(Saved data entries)
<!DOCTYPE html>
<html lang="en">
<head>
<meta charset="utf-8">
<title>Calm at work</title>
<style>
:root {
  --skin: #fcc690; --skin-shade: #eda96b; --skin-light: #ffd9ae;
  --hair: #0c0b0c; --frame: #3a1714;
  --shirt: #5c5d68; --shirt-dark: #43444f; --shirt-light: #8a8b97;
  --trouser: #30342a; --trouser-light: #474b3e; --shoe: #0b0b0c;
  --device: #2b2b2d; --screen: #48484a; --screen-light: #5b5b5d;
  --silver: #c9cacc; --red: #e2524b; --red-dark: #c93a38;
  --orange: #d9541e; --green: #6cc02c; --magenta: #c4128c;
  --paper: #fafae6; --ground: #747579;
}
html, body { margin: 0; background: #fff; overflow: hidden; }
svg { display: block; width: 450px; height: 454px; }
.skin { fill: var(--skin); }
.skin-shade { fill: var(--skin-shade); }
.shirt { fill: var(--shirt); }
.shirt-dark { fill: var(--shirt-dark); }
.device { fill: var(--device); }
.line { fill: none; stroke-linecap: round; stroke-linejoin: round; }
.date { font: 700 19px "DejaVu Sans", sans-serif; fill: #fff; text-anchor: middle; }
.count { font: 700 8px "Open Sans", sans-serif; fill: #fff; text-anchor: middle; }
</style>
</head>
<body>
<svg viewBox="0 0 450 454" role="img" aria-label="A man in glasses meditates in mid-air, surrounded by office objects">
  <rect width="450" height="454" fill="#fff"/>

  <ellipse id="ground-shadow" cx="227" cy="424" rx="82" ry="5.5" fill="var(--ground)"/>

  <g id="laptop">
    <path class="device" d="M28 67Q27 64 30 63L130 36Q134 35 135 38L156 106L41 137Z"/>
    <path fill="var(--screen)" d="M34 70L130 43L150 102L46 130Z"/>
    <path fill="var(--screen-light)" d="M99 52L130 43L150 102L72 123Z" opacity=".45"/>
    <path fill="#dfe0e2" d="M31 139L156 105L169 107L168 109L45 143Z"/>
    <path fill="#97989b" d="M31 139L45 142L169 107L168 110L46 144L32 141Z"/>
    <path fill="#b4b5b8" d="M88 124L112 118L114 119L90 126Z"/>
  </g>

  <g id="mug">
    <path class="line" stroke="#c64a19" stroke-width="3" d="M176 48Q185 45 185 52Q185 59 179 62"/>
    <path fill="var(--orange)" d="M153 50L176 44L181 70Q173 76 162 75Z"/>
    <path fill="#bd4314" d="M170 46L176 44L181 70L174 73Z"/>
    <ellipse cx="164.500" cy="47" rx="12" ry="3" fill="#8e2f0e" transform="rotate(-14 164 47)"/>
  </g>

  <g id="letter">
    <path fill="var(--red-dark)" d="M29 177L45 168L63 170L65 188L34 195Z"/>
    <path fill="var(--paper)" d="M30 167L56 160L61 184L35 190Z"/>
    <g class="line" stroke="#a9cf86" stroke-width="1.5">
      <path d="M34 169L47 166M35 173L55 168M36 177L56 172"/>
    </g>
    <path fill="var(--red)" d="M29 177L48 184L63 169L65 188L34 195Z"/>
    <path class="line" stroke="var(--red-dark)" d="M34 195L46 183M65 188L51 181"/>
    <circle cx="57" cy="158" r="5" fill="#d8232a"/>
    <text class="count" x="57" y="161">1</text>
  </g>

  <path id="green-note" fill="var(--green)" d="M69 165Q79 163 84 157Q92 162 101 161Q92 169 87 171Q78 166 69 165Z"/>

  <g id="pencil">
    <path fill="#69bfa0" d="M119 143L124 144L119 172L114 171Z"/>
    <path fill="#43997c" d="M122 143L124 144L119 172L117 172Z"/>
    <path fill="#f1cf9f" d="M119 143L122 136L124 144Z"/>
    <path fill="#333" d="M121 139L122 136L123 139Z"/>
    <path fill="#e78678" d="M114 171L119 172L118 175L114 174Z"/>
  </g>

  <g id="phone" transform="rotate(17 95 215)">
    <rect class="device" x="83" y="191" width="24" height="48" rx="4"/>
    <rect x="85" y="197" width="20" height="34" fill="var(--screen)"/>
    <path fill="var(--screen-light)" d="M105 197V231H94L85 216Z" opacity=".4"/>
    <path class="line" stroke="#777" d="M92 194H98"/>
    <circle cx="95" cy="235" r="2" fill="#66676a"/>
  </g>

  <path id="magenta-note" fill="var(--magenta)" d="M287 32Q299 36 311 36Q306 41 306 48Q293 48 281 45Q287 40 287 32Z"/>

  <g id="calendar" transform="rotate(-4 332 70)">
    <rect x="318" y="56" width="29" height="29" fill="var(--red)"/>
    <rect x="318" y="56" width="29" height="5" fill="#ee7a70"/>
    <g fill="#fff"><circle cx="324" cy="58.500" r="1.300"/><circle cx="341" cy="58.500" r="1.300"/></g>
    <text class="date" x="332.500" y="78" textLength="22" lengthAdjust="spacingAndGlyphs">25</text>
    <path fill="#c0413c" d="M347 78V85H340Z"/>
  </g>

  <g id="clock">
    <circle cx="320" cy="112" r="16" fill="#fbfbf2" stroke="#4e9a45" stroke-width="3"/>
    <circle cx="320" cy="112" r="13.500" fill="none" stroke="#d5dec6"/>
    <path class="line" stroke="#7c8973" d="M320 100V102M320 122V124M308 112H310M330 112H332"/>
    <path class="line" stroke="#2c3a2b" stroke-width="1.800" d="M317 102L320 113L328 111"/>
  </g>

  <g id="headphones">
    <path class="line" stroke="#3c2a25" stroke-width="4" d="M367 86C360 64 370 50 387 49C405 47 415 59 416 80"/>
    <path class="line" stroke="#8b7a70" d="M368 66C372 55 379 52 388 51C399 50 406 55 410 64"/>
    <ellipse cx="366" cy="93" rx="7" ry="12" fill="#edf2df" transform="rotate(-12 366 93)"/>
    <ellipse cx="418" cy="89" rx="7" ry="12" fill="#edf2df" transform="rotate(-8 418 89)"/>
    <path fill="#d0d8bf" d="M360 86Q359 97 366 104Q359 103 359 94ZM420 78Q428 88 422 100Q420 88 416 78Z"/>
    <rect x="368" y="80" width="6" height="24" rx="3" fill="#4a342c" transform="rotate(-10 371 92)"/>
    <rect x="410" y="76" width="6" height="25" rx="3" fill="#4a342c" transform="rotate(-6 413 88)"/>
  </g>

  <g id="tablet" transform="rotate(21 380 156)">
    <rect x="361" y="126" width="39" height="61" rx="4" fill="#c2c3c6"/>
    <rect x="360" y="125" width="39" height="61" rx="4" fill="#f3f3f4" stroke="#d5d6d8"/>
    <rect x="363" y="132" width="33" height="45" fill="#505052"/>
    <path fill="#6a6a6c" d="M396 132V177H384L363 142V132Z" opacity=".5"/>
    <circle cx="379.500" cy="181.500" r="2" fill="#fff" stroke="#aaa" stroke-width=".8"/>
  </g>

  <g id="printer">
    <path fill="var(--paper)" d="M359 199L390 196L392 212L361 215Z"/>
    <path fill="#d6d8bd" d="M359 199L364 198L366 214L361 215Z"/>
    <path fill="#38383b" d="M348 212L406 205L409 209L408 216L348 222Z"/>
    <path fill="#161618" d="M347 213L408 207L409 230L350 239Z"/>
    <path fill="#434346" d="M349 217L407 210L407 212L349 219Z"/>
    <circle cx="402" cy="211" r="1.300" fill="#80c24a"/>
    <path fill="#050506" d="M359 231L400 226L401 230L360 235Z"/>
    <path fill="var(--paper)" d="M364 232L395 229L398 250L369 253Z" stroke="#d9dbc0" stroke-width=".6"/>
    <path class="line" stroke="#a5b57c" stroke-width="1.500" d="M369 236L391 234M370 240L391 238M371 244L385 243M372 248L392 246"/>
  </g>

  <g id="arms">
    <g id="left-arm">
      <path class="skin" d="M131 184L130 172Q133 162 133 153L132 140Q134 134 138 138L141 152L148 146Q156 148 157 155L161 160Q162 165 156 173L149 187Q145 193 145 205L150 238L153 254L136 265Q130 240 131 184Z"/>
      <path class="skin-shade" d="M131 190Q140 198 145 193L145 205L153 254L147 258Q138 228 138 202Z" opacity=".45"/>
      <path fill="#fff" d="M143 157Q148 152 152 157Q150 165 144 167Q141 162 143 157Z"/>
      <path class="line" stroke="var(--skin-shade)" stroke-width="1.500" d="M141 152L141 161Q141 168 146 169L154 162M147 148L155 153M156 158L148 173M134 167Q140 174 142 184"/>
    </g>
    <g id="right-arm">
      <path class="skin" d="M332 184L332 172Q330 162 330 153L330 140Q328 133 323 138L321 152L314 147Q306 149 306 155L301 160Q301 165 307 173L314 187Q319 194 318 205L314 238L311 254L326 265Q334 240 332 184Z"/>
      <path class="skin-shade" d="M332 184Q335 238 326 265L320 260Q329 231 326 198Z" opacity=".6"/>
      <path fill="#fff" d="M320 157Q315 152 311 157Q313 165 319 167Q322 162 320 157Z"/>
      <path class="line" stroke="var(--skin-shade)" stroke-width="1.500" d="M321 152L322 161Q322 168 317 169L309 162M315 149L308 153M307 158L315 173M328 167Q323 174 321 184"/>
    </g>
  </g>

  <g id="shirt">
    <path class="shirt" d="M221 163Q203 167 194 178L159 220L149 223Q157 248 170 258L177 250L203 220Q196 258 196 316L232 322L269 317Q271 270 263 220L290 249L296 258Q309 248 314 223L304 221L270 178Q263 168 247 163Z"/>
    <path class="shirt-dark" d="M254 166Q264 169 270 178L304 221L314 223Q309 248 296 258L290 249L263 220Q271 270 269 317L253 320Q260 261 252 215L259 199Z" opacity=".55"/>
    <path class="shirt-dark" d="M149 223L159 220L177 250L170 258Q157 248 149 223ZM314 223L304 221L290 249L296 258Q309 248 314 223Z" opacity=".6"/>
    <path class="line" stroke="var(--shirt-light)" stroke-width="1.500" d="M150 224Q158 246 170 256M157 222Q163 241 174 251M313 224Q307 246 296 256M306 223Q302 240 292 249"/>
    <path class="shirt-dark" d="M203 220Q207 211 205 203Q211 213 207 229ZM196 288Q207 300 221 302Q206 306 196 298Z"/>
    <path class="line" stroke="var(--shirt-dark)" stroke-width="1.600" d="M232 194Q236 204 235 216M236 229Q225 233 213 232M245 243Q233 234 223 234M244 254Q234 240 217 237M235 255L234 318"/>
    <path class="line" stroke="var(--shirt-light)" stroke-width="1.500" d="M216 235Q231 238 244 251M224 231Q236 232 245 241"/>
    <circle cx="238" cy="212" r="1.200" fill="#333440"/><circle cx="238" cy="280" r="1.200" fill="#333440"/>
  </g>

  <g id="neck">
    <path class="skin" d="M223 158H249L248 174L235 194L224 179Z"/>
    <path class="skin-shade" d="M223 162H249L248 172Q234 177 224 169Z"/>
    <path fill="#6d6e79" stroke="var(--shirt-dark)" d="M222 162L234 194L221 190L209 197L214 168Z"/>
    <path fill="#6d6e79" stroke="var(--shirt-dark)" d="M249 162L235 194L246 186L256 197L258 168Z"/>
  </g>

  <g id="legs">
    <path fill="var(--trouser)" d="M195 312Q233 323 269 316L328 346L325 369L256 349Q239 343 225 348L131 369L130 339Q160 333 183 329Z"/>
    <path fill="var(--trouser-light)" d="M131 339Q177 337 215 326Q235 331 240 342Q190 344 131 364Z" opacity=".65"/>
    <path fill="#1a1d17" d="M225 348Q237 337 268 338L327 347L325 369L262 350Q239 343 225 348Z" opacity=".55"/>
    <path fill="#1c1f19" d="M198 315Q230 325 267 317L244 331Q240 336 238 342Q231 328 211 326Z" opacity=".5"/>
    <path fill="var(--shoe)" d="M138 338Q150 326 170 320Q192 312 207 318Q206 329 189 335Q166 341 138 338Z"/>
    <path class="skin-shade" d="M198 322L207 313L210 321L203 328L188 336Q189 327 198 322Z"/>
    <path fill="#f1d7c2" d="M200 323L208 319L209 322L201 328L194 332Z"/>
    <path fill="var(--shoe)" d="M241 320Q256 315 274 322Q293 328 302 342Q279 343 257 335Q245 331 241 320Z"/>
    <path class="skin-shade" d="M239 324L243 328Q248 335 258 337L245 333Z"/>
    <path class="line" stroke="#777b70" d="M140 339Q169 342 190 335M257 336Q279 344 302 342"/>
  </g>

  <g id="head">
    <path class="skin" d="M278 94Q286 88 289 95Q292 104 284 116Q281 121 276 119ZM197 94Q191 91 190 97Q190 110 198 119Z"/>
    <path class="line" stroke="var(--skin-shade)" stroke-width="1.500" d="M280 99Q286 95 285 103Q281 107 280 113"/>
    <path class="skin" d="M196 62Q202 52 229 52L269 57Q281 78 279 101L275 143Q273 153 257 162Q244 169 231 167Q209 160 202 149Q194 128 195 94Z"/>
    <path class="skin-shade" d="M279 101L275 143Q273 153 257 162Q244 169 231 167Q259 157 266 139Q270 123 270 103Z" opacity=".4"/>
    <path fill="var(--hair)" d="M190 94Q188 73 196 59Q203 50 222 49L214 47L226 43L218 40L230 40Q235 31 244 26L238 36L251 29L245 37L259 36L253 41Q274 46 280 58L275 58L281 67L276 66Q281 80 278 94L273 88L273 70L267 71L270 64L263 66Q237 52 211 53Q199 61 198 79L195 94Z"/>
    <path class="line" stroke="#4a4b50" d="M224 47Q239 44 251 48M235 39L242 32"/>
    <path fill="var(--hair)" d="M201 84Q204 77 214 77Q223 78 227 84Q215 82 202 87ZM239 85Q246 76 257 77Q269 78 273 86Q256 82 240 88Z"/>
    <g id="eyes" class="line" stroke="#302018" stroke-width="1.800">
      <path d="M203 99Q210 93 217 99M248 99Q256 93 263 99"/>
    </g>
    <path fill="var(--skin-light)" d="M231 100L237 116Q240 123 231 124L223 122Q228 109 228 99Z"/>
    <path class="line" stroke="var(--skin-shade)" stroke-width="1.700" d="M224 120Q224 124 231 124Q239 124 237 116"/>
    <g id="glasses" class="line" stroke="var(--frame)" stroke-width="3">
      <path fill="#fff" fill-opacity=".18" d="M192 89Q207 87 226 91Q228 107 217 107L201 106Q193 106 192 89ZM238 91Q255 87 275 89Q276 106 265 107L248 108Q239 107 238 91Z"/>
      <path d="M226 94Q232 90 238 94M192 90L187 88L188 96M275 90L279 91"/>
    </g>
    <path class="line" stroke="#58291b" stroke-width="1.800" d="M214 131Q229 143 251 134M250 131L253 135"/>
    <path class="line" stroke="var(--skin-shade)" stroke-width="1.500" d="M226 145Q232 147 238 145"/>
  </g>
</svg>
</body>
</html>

* [Exercise details]:
From the data above, copy each line where the string "paper" appears.

* [Result of the task]:
  --paper: #fafae6; --ground: #747579;
    <path fill="var(--paper)" d="M30 167L56 160L61 184L35 190Z"/>
    <path fill="var(--paper)" d="M359 199L390 196L392 212L361 215Z"/>
    <path fill="var(--paper)" d="M364 232L395 229L398 250L369 253Z" stroke="#d9dbc0" stroke-width=".6"/>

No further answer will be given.